[Opening Available data section]

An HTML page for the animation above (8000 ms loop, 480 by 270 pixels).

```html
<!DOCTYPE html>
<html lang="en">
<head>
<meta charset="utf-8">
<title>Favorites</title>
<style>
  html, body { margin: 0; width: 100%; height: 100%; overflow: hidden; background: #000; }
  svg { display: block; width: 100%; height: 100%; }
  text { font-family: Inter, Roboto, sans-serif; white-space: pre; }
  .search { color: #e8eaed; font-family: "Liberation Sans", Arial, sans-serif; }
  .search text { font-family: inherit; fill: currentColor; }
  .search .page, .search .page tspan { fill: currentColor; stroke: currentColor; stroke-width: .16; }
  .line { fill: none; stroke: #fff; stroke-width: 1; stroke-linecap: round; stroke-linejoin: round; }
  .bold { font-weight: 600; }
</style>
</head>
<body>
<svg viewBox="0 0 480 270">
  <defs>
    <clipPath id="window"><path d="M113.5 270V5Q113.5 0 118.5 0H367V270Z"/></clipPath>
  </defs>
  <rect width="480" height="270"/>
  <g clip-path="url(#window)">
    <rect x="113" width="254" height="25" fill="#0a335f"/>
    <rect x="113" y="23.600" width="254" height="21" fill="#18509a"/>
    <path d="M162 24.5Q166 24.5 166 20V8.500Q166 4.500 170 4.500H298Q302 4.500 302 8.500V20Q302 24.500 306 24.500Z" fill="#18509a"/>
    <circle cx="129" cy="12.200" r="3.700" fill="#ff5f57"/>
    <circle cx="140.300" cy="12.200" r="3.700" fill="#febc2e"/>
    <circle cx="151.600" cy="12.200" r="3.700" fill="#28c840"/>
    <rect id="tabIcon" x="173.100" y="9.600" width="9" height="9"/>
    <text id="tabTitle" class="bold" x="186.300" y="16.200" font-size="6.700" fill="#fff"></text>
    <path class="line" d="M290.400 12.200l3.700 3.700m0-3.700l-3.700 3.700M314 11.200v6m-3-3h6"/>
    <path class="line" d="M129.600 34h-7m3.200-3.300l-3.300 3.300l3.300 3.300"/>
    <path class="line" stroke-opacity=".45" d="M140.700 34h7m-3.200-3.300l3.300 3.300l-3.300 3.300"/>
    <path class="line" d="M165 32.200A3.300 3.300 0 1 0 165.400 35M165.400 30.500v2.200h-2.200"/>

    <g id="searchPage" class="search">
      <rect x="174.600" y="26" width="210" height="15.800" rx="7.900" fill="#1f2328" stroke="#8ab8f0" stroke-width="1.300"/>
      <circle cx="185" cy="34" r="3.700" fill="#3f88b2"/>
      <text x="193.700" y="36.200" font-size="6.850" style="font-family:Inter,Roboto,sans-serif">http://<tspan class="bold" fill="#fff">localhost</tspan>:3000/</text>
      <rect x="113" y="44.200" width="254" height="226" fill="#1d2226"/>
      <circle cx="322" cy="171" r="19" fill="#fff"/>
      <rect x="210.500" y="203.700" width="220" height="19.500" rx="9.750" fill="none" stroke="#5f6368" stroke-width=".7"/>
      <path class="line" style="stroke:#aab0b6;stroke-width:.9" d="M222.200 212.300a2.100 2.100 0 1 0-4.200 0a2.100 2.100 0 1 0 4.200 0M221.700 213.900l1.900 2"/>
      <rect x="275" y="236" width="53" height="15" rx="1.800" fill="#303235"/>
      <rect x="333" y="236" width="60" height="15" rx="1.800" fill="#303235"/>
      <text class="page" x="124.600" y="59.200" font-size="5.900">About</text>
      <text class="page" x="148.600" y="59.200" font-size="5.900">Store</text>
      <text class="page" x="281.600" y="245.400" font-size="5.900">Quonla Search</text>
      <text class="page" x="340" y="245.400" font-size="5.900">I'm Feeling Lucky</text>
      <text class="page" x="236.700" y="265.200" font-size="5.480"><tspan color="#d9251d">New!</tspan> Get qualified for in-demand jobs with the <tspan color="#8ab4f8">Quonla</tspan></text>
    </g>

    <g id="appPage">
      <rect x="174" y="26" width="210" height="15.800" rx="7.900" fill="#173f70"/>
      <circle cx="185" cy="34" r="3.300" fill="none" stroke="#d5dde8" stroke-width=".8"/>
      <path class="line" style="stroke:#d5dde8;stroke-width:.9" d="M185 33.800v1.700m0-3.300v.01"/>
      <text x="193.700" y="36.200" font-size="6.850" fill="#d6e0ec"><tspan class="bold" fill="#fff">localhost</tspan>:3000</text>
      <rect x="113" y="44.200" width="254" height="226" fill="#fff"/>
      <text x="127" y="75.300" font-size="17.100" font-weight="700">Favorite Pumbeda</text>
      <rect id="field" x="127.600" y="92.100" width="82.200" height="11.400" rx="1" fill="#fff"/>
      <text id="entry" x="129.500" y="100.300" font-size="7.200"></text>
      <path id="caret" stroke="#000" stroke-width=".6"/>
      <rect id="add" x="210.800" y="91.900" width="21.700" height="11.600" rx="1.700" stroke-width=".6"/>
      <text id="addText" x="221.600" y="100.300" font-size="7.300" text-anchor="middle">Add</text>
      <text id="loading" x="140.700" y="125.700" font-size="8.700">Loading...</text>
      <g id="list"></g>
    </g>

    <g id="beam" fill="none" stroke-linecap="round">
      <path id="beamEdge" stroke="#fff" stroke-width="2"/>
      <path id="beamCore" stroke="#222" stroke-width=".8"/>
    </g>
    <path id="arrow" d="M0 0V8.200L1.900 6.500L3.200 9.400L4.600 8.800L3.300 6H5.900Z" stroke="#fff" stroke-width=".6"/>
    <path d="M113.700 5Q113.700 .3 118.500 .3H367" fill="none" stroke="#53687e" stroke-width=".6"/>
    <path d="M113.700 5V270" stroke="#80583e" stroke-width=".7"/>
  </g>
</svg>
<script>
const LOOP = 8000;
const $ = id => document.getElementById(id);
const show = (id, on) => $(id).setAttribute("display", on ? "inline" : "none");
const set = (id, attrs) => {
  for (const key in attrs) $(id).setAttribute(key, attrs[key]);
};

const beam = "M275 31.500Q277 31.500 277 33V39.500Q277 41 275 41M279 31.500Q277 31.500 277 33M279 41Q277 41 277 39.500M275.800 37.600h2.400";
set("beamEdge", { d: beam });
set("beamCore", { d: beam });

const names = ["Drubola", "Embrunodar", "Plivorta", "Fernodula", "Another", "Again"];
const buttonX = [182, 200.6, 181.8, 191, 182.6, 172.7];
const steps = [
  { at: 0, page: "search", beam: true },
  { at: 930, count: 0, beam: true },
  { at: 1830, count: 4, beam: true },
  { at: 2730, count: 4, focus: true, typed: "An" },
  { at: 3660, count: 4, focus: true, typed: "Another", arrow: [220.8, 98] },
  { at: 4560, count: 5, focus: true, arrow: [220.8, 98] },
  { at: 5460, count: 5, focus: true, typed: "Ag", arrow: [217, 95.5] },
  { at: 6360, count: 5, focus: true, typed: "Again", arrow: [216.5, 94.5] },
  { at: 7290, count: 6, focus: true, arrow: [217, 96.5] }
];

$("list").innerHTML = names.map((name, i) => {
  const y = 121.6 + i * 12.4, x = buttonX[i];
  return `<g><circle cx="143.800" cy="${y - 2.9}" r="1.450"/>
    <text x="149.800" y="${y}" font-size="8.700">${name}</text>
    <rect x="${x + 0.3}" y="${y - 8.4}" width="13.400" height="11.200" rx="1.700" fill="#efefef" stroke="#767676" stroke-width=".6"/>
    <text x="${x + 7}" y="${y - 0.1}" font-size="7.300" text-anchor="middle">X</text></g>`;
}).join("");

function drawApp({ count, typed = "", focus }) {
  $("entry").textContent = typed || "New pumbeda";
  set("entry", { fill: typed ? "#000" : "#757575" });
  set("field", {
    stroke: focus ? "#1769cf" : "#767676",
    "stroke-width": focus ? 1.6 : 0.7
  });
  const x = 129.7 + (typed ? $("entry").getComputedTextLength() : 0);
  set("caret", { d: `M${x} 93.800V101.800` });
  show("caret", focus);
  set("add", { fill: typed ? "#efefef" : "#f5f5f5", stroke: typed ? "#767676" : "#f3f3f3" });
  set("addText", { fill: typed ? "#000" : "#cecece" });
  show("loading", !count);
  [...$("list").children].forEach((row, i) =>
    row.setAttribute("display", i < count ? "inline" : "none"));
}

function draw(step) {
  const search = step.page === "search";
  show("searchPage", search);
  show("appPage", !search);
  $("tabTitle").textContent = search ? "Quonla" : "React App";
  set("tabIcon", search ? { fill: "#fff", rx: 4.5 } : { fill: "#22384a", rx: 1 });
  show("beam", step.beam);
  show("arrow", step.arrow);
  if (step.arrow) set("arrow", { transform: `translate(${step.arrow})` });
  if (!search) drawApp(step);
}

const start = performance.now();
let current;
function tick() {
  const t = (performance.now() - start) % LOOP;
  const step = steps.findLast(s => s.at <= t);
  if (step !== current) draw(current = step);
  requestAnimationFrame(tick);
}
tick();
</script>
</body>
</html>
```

[Closing Available data section]

Looking at the records above, how many lines contain "focus"? Answer with the number alone.

* **Task response**
10